Lyman was called to travel with the first group of Saints to Utah in 1847. While he was gone, Charlotte and the children stayed with Lyman's brother Moses and his family. Lyman returned to his family in Ohio in the fall of 1847. They spent the next couple of years preparing for the journey west, which they began in the Spring of 1850. They arrived in SLC in October 1850.

Lyman built an adobe home for the family. When they arrived in the valley, they still had 2 sacks of buffalo jerky. They raised wheat, corn, and acquired five pigs along with the fish caught in the canyon streams; they felt like they had a fine living.


2nd Marriage: Peter Elliott

In 1853, Lyman was called on a mission to help settle southern Utah and to teach the Native Indians. His family moved to American Fork during his absence. While Lyman was away on his mission, he did not correspond with the family. Why he did not is unknown. There appears to have been frequent visitors between Salt Lake and southern Utah, but he did not send word to his family. After not hearing from him for several years, he was presumed dead-after 5 years.

The presiding brethren of the church initiated a policy to care for the widows in the territory, which was when a young man marry and the girl's mother was a widow, he would marry the mother as well so that she might receive protection & sustenance. At that time Charlotte's daughter Adaline had chosen to marry Peter Mack Elliot and so Adaline and Charlotte were both married on the same day, 28 September 1856 by President Brigham Young to Peter Mack Elliot. Charlotte had two children by this marriage.
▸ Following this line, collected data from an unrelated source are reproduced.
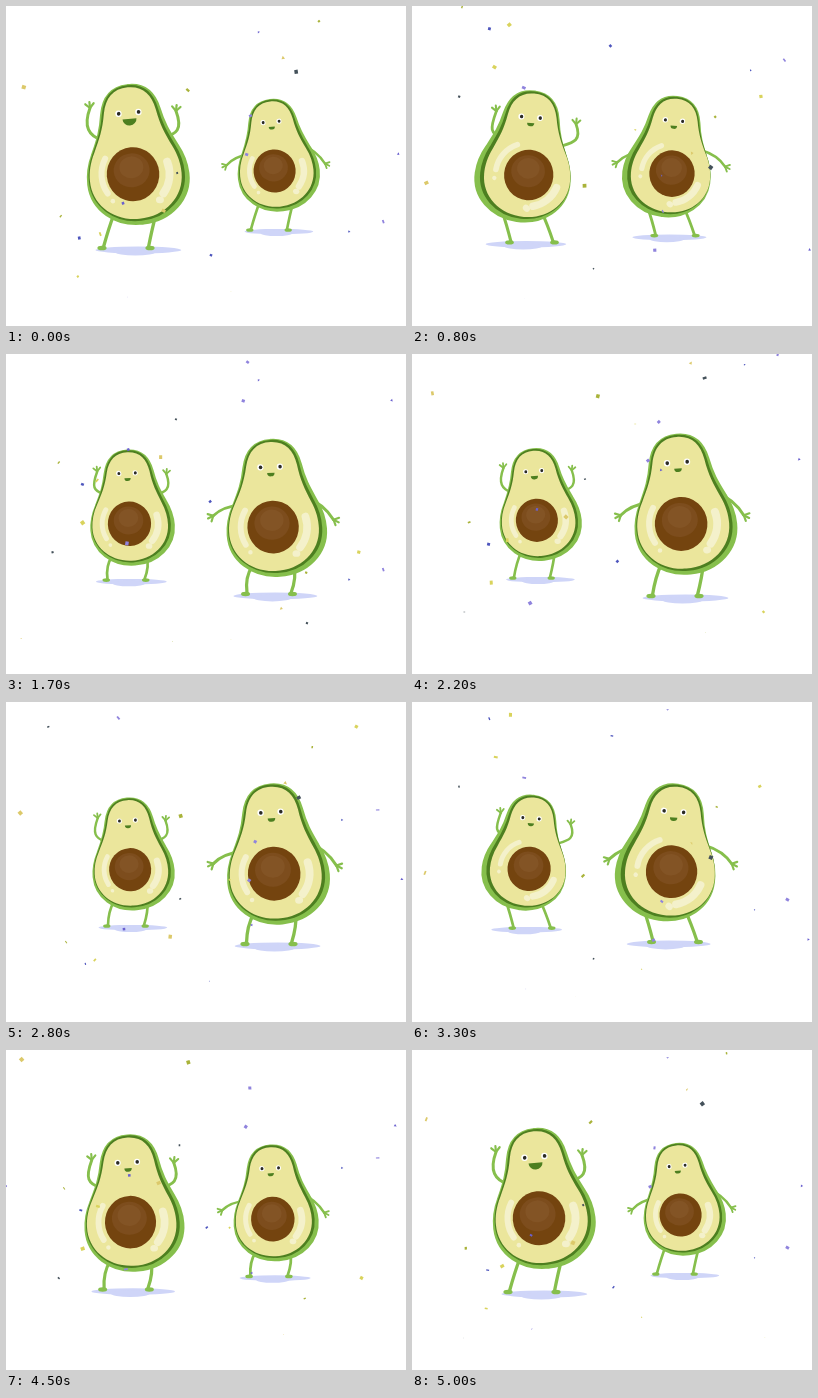
Recreate the animation shown at these times as an HTML page with a canvas. Size 400x320 px, loop 5100 ms.

```html
<!DOCTYPE html>
<html lang="en">
<head>
<meta charset="utf-8">
<title>Dancing avocados</title>
<style>
  html, body { margin: 0; width: 100%; height: 100%; overflow: hidden; background: #fff; }
  canvas { display: block; width: 100vw; height: 100vh; }
</style>
</head>
<body>
<canvas id="stage"></canvas>
<script>
const W = 400, H = 320, LOOP = 5100, STEP = 100, DANCE = 2550;
const LIGHT = '#86bf4c', DARK = '#4d7f20', FLESH = '#ebe69c', SHINE = '#f4f1cb';
const RAD = Math.PI / 180;
const canvas = document.getElementById('stage');
const ctx = canvas.getContext('2d');
const dpr = window.devicePixelRatio || 1;
canvas.width = W * dpr;
canvas.height = H * dpr;

const ease = (v, a, b) => {
  const x = Math.min(1, Math.max(0, (v - a) / (b - a)));
  return x * x * (3 - 2 * x);
};

// Pose values: belly x, belly y, tilt, skin swing, shine turn, pit shift, hips x
const REST = [5, -68.5, -2.2, -1.9, 0, -0.8, 4];
const RIGHT = [9.5, -74, -5.2, -1.6, 0, -2.5, 9];
const LEFT = [-5, -72, 4.8, 3.2, 35, 1.5, -10.5];

// Hands are [left x, left y, right x, right y]
const dancers = [
  { x: 120, wave: true, arms: [-34, -38, 35, -34],
    rest: [-35, -135, 49, -132], right: [-36, -143, 50, -140], left: [-38, -143, 47, -129] },
  { x: 263, wave: false, arms: [-36, -24, 37, -30],
    rest: [-57, -80, 66, -76], right: [-53, -81, 70, -83], left: [-67, -85, 58, -80] }
];

const blend = (rest, right, left, r, l) =>
  rest.map((v, i) => v + (right[i] - v) * r + (left[i] - v) * l);

const body = new Path2D();
for (const k of [1, -1]) {
  body.moveTo(0, -87);
  body.bezierCurveTo(15 * k, -87, 23 * k, -78, 26 * k, -63);
  body.bezierCurveTo(29 * k, -46, 33 * k, -38, 39 * k, -25);
  body.bezierCurveTo(44 * k, -15, 46 * k, -6, 46 * k, 3);
  body.bezierCurveTo(46 * k, 27, 26 * k, 45, 0, 45);
}

function oval(x, y, rx, ry, fill) {
  ctx.fillStyle = fill;
  ctx.beginPath();
  ctx.ellipse(x, y, rx, ry, 0, 0, 7);
  ctx.fill();
}

function curve(x0, y0, cx, cy, x1, y1, width) {
  ctx.lineWidth = width;
  ctx.beginPath();
  ctx.moveTo(x0, y0);
  ctx.quadraticCurveTo(cx, cy, x1, y1);
  ctx.stroke();
}

// One coat of the fruit, swung around the top of the head
function layer(swing, scale, grow, color) {
  ctx.save();
  ctx.translate(0, -80);
  ctx.rotate(swing * RAD);
  ctx.scale(scale, (1 + scale) / 2);
  ctx.translate(0, 80);
  ctx.fillStyle = ctx.strokeStyle = color;
  ctx.fill(body);
  if (grow) {
    ctx.lineWidth = grow * 2;
    ctx.stroke(body);
  }
  ctx.restore();
}

function shineArc(from, to, width) {
  ctx.lineWidth = width;
  ctx.beginPath();
  ctx.arc(0, 0, 34, from * RAD, to * RAD);
  ctx.stroke();
}

function hand(x, y, angle) {
  ctx.lineWidth = 2.2;
  for (const spread of [-0.8, 0, 0.75]) {
    ctx.beginPath();
    ctx.moveTo(x, y);
    ctx.lineTo(x + Math.cos(angle + spread) * 6, y + Math.sin(angle + spread) * 6);
    ctx.stroke();
  }
}

function drawArms(d, hands, bx, by, tilt) {
  for (const i of [0, 2]) {
    const k = i ? 1 : -1;
    const sx = bx + d.arms[i] - d.arms[i + 1] * tilt;
    const sy = by + d.arms[i + 1] + d.arms[i] * tilt;
    const x = hands[i], y = hands[i + 1];
    if (d.wave) {
      ctx.lineWidth = 3;
      ctx.beginPath();
      ctx.moveTo(sx - k * 4, sy + 1);
      ctx.bezierCurveTo(sx + k * 9, sy - 3, x + k * 7, y + 22, x, y + 3);
      ctx.stroke();
      hand(x, y + 3, -Math.PI / 2 + k * 0.1);
    } else {
      curve(sx - k * 4, sy, (sx + x) / 2 + k * 3, (sy + y) / 2 - 4, x, y, 3);
      hand(x, y, Math.PI / 2 - k * 1.1);
    }
  }
}

function drawFace(mouth, blink) {
  if (!blink) {
    for (const x of [-11.5, 8.5]) {
      oval(x, -61.5, 3.2, 3.2, '#fff');
      oval(x + 0.2, -61.5, 1.8, 1.9, '#2b2b25');
    }
  }
  ctx.fillStyle = DARK;
  ctx.beginPath();
  ctx.ellipse(-1, -55.5, mouth, mouth * 0.95, 0, 0, Math.PI);
  ctx.fill();
}

function drawDancer(d, s, r, l, blink) {
  const [bx, by, deg, swing, turn, pit, hips] = blend(REST, RIGHT, LEFT, r, l);
  const tilt = deg * RAD;
  ctx.save();
  ctx.translate(d.x, 152 + 90 * s);
  ctx.scale(s, s);

  oval(bx * 1.3, 2, 43, 3.4, '#cfd5f8');
  oval(bx * 1.3 - 3, 4, 20, 3.6, '#cfd5f8');

  ctx.strokeStyle = LIGHT;
  ctx.lineCap = 'round';
  const bend = 5 * (1 - r) * (1 - l);
  for (const k of [-1, 1]) {
    const x = hips + 21 * k, y = by + 40, foot = 22.5 * k;
    curve(x, y, (x + foot) / 2 + k * bend, y / 2 - 3, foot, -1, 3.3);
    oval(24 * k, 0, 4.6, 2.3, LIGHT);
  }
  drawArms(d, blend(d.rest, d.right, d.left, r, l), bx, by, tilt);

  ctx.translate(bx, by);
  ctx.rotate(tilt);
  layer(swing, 1.05, 3, LIGHT);
  layer(swing * 0.45, 1, 2.2, DARK);
  layer(0, 1, 0, FLESH);

  ctx.save();
  ctx.rotate(turn * RAD);
  ctx.strokeStyle = SHINE;
  shineArc(150, 212, 6);
  shineArc(-16, 40, 8);
  oval(22, 28, 4, 3.4, SHINE);
  oval(-25, 25, 2.3, 2.3, SHINE);
  ctx.restore();

  oval(pit, 0, 26.3, 27, '#74440f');
  oval(pit - 1, -4, 18, 17, '#7d4d1d');
  oval(pit - 1, -7, 12, 11, '#835425');
  drawFace(d.wave ? 3.8 + 3.2 * r ** 4 : 3.8, blink);
  ctx.restore();
}

// Seeded confetti, spread evenly across the stage
let seed = 90210;
const rnd = () => (seed = (seed * 16807) % 2147483647) / 2147483647;
const COLORS = ['#6a60cf', '#8f83dd', '#d9d35c', '#4d55bd', '#a9b33a', '#44515a', '#dcc96a'];
const confetti = Array.from({ length: 24 }, (_, i) => ({
  x: 5 + (i * 0.618 % 1) * 385,
  start: rnd(),
  falls: 2 + Math.floor(rnd() * 2),
  drift: (rnd() - 0.5) * 50,
  size: rnd() < 0.08 ? 6 : 1.8 + rnd() * 2.2,
  spin: 2 + Math.floor(rnd() * 6),
  tri: rnd() < 0.2,
  color: COLORS[i % COLORS.length]
}));

function drawConfetti(u) {
  for (const c of confetti) {
    const p = (u * c.falls + c.start) % 1;
    const a = (p * c.spin + c.start) * Math.PI * 2;
    const size = c.size * Math.min(1, (1 - p) * 6);
    ctx.save();
    ctx.translate(c.x + c.drift * p + Math.sin(a) * 3, -8 + 305 * p);
    ctx.rotate(a);
    ctx.scale(1, 0.3 + 0.7 * Math.abs(Math.cos(a * 1.5)));
    ctx.fillStyle = c.color;
    ctx.beginPath();
    ctx.moveTo(-size / 2, size / 2);
    ctx.lineTo(size / 2, size / 2);
    if (c.tri) {
      ctx.lineTo(0, -size / 2);
    } else {
      ctx.lineTo(size / 2, -size / 2);
      ctx.lineTo(-size / 2, -size / 2);
    }
    ctx.fill();
    ctx.restore();
  }
}

function draw(t) {
  ctx.setTransform(dpr, 0, 0, dpr, 0, 0);
  ctx.fillStyle = '#fff';
  ctx.fillRect(0, 0, W, H);
  const swap = ease(t, 0, 2150) - ease(t, 2850, 5000);
  const u = (t % DANCE) / DANCE;
  const r = 1 - ease(u, 0.02, 0.15) + ease(u, 0.7, 0.96);
  const l = ease(u, 0.15, 0.27) - ease(u, 0.31, 0.5);
  drawDancer(dancers[0], 1 - 0.2 * swap, r, l, t >= 3950 && t < 4100);
  drawDancer(dancers[1], 0.8 + 0.2 * swap, r, l, false);
  drawConfetti(t / LOOP);
}

const began = performance.now();
function tick() {
  const t = (performance.now() - began) % LOOP;
  draw(Math.floor(t / STEP) * STEP);
  requestAnimationFrame(tick);
}
tick();
</script>
</body>
</html>
```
When Lyman's mission ended in 1859, he returned to his family in Utah. What their reactions were upon his arrival is not told but Lyman and Charlotte didn't live together after this time. Lyman settled in Salem, Utah, but where Charlotte lived, we do not know. Charlotte though, on 26 September 1861, had the marriage to Peter Mack Elliott annulled. Charlotte died 9 September 1879 in Salt Lake City, Salt Lake County, Utah. She was granted a divorce from Peter Mack Elliott 24 February 1931 by President Heber J. Grant, through the request of her children.

She had 12 children in all. One son not listed below: -Thomas Curtis (1846-1846)




Children


Offspring of Lyman Curtis and Charlotte Iris Alvord (1815-1879)
Name Birth Death Joined with
Julia Curtis (1835-1891)
Ammon Curtis (1837-1839)
Thaddeus Curtis (1839-1839)
Adeline Clarinda Curtis (1840-1899) 16 May 1840 Nauvoo, Hancock County, Illinois, United States 22 January 1899 Salem, Utah County, Utah, United States Peter Mack Elliott (1833-1885) Peter Mack Elliott (1833-1885) George J Bruton (1834-1882)
Henry Curtis (1842-1842)
Samuel B Curtis (1844-1937)
Thomas Curtis (1846-1846)
Joseph Nahum Curtis (1848-1925)
William Frederick Curtis (1850-1928)
Charles Grandison Curtis (1852-1946)
Orson Elliott Curtis (1857-)

Siblings

Residences

Footnotes (including sources)

MainTour

Advertisement